Search the records below for the word "pixel". Pull out each line that has it.

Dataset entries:
= Beginning of Section =

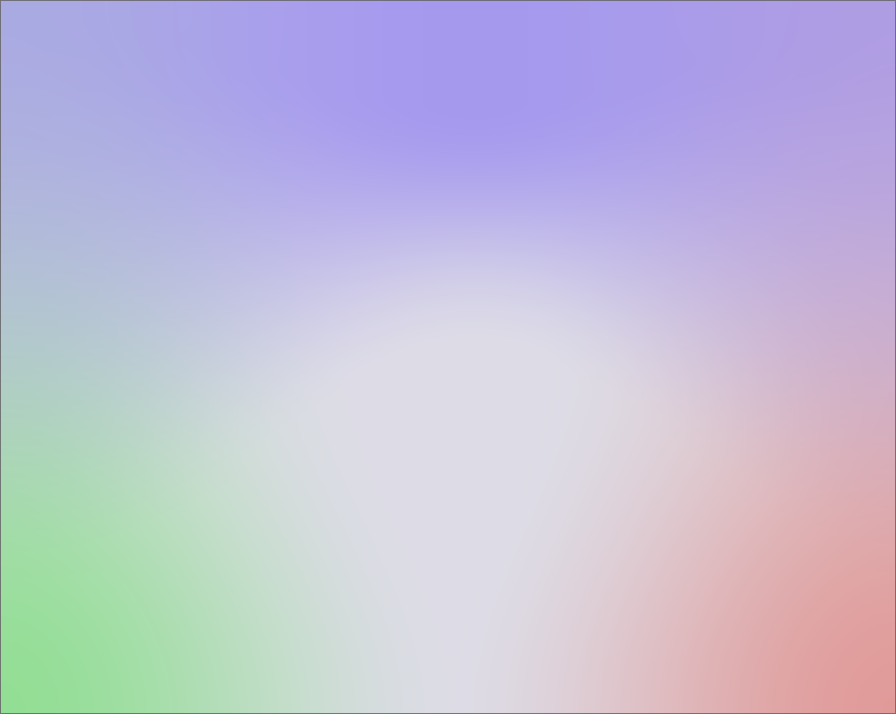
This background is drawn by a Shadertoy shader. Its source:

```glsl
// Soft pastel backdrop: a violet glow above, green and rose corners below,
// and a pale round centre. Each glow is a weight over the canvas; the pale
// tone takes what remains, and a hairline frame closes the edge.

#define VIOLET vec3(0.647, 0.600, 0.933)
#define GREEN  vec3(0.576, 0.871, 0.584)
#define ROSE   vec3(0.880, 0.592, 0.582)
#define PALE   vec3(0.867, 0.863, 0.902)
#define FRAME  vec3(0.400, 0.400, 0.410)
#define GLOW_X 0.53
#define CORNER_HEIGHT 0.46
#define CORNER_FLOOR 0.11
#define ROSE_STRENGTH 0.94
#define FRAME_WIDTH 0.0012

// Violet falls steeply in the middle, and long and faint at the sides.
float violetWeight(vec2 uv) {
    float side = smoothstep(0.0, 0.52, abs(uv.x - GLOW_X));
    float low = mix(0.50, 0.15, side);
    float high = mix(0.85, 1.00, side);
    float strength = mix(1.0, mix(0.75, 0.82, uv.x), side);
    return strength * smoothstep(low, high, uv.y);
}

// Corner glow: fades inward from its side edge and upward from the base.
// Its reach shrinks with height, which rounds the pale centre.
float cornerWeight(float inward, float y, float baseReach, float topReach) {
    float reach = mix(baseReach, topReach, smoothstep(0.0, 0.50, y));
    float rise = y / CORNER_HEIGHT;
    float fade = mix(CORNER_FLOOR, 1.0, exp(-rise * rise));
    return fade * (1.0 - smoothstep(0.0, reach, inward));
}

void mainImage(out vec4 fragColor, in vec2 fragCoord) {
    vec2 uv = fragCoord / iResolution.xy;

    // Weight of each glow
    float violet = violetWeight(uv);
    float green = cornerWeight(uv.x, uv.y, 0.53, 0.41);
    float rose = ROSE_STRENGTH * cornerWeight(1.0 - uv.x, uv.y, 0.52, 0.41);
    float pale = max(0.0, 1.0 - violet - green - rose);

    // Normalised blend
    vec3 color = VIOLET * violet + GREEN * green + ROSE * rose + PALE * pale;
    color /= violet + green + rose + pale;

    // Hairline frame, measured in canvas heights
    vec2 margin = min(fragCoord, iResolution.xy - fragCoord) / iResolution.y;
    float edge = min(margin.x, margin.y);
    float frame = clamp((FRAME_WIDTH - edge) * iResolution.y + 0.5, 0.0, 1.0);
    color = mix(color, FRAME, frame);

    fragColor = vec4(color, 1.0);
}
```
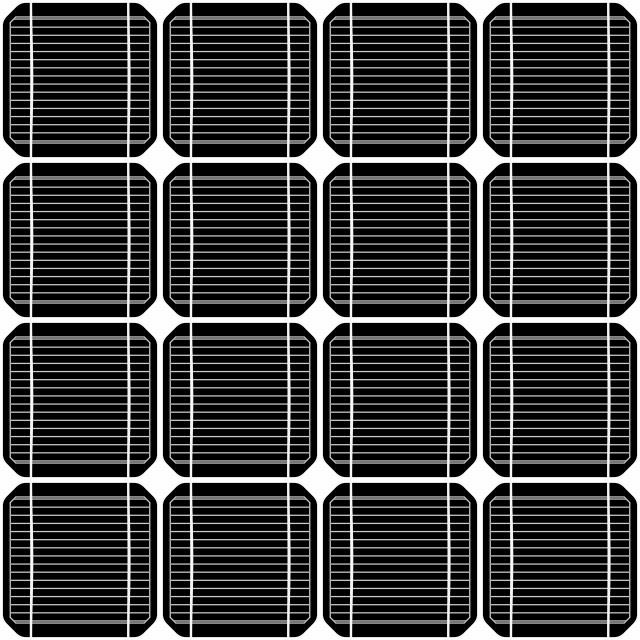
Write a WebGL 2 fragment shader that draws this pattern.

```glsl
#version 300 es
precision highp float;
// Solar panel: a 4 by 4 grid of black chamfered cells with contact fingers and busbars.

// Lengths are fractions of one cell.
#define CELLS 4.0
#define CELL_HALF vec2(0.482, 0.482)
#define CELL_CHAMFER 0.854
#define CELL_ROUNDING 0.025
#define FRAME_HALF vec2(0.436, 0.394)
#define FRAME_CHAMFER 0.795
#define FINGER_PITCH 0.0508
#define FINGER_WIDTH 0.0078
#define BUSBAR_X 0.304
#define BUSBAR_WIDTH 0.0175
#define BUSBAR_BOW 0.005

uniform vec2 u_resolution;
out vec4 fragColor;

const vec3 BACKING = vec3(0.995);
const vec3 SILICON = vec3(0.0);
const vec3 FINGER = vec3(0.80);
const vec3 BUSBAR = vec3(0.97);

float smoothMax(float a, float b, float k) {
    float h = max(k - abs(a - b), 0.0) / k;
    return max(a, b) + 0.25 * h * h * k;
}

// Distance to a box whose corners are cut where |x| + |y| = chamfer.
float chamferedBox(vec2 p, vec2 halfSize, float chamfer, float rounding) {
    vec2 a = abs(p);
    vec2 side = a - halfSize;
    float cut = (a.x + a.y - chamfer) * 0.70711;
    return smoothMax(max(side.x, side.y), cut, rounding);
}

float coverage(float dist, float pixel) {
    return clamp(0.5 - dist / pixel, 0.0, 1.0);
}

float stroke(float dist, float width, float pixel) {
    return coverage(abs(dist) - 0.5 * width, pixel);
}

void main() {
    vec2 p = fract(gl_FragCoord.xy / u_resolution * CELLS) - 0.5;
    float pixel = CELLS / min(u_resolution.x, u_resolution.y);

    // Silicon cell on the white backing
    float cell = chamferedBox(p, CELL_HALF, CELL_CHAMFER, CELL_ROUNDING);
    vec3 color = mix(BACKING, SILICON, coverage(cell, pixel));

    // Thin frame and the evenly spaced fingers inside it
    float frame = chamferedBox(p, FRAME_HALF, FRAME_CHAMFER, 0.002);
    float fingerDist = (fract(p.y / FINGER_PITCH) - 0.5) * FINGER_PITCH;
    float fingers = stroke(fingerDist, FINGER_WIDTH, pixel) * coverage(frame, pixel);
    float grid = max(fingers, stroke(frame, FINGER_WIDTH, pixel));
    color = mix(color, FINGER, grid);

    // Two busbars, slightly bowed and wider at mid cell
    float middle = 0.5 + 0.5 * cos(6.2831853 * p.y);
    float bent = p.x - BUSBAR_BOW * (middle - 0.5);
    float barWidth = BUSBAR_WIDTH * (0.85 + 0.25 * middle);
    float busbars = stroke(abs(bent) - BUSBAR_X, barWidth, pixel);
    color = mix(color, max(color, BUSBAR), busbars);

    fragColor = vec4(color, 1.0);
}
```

= End of Section =

**Answer to this problem:**
float coverage(float dist, float pixel) {
    return clamp(0.5 - dist / pixel, 0.0, 1.0);
float stroke(float dist, float width, float pixel) {
    return coverage(abs(dist) - 0.5 * width, pixel);
    float pixel = CELLS / min(u_resolution.x, u_resolution.y);
    vec3 color = mix(BACKING, SILICON, coverage(cell, pixel));
    float fingers = stroke(fingerDist, FINGER_WIDTH, pixel) * coverage(frame, pixel);
    float grid = max(fingers, stroke(frame, FINGER_WIDTH, pixel));
    float busbars = stroke(abs(bent) - BUSBAR_X, barWidth, pixel);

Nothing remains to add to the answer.